## Your objective
Whatever the data contains, copy all of it exactly.

## Supplied material

BEGIN

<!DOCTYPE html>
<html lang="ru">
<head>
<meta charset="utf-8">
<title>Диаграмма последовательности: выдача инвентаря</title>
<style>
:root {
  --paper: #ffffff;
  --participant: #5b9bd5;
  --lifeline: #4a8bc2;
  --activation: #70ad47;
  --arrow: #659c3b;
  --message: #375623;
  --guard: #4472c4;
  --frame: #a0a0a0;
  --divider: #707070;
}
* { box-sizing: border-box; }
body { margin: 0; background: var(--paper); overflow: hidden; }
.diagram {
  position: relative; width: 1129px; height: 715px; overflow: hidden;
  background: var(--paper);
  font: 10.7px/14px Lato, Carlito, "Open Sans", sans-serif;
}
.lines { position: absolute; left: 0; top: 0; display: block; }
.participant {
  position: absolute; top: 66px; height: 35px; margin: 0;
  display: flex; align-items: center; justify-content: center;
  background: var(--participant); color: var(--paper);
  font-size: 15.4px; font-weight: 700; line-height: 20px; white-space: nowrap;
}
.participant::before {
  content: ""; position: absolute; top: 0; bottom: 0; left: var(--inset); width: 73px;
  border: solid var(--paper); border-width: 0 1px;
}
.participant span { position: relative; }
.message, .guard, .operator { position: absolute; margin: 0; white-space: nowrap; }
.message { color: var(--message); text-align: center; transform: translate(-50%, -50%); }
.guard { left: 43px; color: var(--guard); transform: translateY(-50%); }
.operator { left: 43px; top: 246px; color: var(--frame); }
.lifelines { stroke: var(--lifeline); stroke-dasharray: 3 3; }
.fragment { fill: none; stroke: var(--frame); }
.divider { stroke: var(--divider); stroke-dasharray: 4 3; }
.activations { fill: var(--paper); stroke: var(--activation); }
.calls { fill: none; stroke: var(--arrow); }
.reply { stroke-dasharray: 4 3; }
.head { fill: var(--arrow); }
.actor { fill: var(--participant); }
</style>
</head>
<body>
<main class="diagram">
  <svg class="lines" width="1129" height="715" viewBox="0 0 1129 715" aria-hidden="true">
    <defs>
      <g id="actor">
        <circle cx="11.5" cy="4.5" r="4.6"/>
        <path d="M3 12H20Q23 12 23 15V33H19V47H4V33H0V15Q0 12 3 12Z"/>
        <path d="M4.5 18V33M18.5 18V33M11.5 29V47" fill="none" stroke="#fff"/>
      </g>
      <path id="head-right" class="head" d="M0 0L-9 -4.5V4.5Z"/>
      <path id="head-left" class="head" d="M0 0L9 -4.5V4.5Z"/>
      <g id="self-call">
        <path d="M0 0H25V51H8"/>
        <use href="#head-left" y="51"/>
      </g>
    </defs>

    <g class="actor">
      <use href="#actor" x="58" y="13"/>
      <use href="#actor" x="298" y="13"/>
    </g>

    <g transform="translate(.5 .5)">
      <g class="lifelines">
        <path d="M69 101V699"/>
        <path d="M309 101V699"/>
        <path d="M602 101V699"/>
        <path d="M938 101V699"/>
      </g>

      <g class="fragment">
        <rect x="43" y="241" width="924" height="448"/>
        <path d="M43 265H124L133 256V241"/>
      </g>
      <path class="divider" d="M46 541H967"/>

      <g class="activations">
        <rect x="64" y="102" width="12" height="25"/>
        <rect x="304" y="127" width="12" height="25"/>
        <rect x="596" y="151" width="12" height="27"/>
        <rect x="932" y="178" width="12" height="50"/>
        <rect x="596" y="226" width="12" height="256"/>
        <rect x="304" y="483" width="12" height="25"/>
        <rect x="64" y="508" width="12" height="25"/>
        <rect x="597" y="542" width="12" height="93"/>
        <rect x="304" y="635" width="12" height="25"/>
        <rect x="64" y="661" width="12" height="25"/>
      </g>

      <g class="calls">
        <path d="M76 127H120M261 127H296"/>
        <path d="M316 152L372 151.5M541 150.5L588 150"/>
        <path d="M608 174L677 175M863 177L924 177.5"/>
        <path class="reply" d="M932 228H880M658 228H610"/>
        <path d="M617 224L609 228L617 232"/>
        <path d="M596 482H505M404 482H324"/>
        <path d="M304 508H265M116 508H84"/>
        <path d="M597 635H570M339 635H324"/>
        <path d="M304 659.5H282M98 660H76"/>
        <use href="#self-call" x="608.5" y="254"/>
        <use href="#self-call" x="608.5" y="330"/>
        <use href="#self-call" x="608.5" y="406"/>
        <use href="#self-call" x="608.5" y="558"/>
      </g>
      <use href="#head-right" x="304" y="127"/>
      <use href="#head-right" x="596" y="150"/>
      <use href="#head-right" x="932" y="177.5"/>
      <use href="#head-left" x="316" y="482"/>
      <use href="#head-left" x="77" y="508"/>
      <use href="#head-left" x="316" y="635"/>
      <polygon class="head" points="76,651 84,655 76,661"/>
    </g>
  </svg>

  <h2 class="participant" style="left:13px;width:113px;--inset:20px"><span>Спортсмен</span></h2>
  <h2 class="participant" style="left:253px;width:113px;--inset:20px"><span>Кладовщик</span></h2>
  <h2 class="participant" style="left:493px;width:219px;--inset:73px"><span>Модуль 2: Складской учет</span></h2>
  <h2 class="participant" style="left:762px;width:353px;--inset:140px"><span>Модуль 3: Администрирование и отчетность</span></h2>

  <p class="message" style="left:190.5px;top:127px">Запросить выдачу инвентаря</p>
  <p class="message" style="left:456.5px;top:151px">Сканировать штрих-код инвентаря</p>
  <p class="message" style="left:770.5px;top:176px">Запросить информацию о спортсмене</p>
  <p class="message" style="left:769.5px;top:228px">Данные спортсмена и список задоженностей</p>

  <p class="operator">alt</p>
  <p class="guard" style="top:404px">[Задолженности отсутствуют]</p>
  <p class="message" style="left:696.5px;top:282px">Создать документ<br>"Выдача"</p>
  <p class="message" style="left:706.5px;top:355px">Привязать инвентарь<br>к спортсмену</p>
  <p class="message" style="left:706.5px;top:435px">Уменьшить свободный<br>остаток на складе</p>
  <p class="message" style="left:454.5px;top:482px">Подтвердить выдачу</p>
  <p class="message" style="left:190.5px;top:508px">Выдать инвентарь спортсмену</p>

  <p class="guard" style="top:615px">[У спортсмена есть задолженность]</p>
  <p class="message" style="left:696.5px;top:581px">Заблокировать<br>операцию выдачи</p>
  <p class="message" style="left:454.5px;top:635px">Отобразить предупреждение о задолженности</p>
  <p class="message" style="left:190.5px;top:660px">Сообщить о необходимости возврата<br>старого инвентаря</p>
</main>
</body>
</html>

END

## Output of the task
<!DOCTYPE html>
<html lang="ru">
<head>
<meta charset="utf-8">
<title>Диаграмма последовательности: выдача инвентаря</title>
<style>
:root {
  --paper: #ffffff;
  --participant: #5b9bd5;
  --lifeline: #4a8bc2;
  --activation: #70ad47;
  --arrow: #659c3b;
  --message: #375623;
  --guard: #4472c4;
  --frame: #a0a0a0;
  --divider: #707070;
}
* { box-sizing: border-box; }
body { margin: 0; background: var(--paper); overflow: hidden; }
.diagram {
  position: relative; width: 1129px; height: 715px; overflow: hidden;
  background: var(--paper);
  font: 10.7px/14px Lato, Carlito, "Open Sans", sans-serif;
}
.lines { position: absolute; left: 0; top: 0; display: block; }
.participant {
  position: absolute; top: 66px; height: 35px; margin: 0;
  display: flex; align-items: center; justify-content: center;
  background: var(--participant); color: var(--paper);
  font-size: 15.4px; font-weight: 700; line-height: 20px; white-space: nowrap;
}
.participant::before {
  content: ""; position: absolute; top: 0; bottom: 0; left: var(--inset); width: 73px;
  border: solid var(--paper); border-width: 0 1px;
}
.participant span { position: relative; }
.message, .guard, .operator { position: absolute; margin: 0; white-space: nowrap; }
.message { color: var(--message); text-align: center; transform: translate(-50%, -50%); }
.guard { left: 43px; color: var(--guard); transform: translateY(-50%); }
.operator { left: 43px; top: 246px; color: var(--frame); }
.lifelines { stroke: var(--lifeline); stroke-dasharray: 3 3; }
.fragment { fill: none; stroke: var(--frame); }
.divider { stroke: var(--divider); stroke-dasharray: 4 3; }
.activations { fill: var(--paper); stroke: var(--activation); }
.calls { fill: none; stroke: var(--arrow); }
.reply { stroke-dasharray: 4 3; }
.head { fill: var(--arrow); }
.actor { fill: var(--participant); }
</style>
</head>
<body>
<main class="diagram">
  <svg class="lines" width="1129" height="715" viewBox="0 0 1129 715" aria-hidden="true">
    <defs>
      <g id="actor">
        <circle cx="11.5" cy="4.5" r="4.6"/>
        <path d="M3 12H20Q23 12 23 15V33H19V47H4V33H0V15Q0 12 3 12Z"/>
        <path d="M4.5 18V33M18.5 18V33M11.5 29V47" fill="none" stroke="#fff"/>
      </g>
      <path id="head-right" class="head" d="M0 0L-9 -4.5V4.5Z"/>
      <path id="head-left" class="head" d="M0 0L9 -4.5V4.5Z"/>
      <g id="self-call">
        <path d="M0 0H25V51H8"/>
        <use href="#head-left" y="51"/>
      </g>
    </defs>

    <g class="actor">
      <use href="#actor" x="58" y="13"/>
      <use href="#actor" x="298" y="13"/>
    </g>

    <g transform="translate(.5 .5)">
      <g class="lifelines">
        <path d="M69 101V699"/>
        <path d="M309 101V699"/>
        <path d="M602 101V699"/>
        <path d="M938 101V699"/>
      </g>

      <g class="fragment">
        <rect x="43" y="241" width="924" height="448"/>
        <path d="M43 265H124L133 256V241"/>
      </g>
      <path class="divider" d="M46 541H967"/>

      <g class="activations">
        <rect x="64" y="102" width="12" height="25"/>
        <rect x="304" y="127" width="12" height="25"/>
        <rect x="596" y="151" width="12" height="27"/>
        <rect x="932" y="178" width="12" height="50"/>
        <rect x="596" y="226" width="12" height="256"/>
        <rect x="304" y="483" width="12" height="25"/>
        <rect x="64" y="508" width="12" height="25"/>
        <rect x="597" y="542" width="12" height="93"/>
        <rect x="304" y="635" width="12" height="25"/>
        <rect x="64" y="661" width="12" height="25"/>
      </g>

      <g class="calls">
        <path d="M76 127H120M261 127H296"/>
        <path d="M316 152L372 151.5M541 150.5L588 150"/>
        <path d="M608 174L677 175M863 177L924 177.5"/>
        <path class="reply" d="M932 228H880M658 228H610"/>
        <path d="M617 224L609 228L617 232"/>
        <path d="M596 482H505M404 482H324"/>
        <path d="M304 508H265M116 508H84"/>
        <path d="M597 635H570M339 635H324"/>
        <path d="M304 659.5H282M98 660H76"/>
        <use href="#self-call" x="608.5" y="254"/>
        <use href="#self-call" x="608.5" y="330"/>
        <use href="#self-call" x="608.5" y="406"/>
        <use href="#self-call" x="608.5" y="558"/>
      </g>
      <use href="#head-right" x="304" y="127"/>
      <use href="#head-right" x="596" y="150"/>
      <use href="#head-right" x="932" y="177.5"/>
      <use href="#head-left" x="316" y="482"/>
      <use href="#head-left" x="77" y="508"/>
      <use href="#head-left" x="316" y="635"/>
      <polygon class="head" points="76,651 84,655 76,661"/>
    </g>
  </svg>

  <h2 class="participant" style="left:13px;width:113px;--inset:20px"><span>Спортсмен</span></h2>
  <h2 class="participant" style="left:253px;width:113px;--inset:20px"><span>Кладовщик</span></h2>
  <h2 class="participant" style="left:493px;width:219px;--inset:73px"><span>Модуль 2: Складской учет</span></h2>
  <h2 class="participant" style="left:762px;width:353px;--inset:140px"><span>Модуль 3: Администрирование и отчетность</span></h2>

  <p class="message" style="left:190.5px;top:127px">Запросить выдачу инвентаря</p>
  <p class="message" style="left:456.5px;top:151px">Сканировать штрих-код инвентаря</p>
  <p class="message" style="left:770.5px;top:176px">Запросить информацию о спортсмене</p>
  <p class="message" style="left:769.5px;top:228px">Данные спортсмена и список задоженностей</p>

  <p class="operator">alt</p>
  <p class="guard" style="top:404px">[Задолженности отсутствуют]</p>
  <p class="message" style="left:696.5px;top:282px">Создать документ<br>"Выдача"</p>
  <p class="message" style="left:706.5px;top:355px">Привязать инвентарь<br>к спортсмену</p>
  <p class="message" style="left:706.5px;top:435px">Уменьшить свободный<br>остаток на складе</p>
  <p class="message" style="left:454.5px;top:482px">Подтвердить выдачу</p>
  <p class="message" style="left:190.5px;top:508px">Выдать инвентарь спортсмену</p>

  <p class="guard" style="top:615px">[У спортсмена есть задолженность]</p>
  <p class="message" style="left:696.5px;top:581px">Заблокировать<br>операцию выдачи</p>
  <p class="message" style="left:454.5px;top:635px">Отобразить предупреждение о задолженности</p>
  <p class="message" style="left:190.5px;top:660px">Сообщить о необходимости возврата<br>старого инвентаря</p>
</main>
</body>
</html>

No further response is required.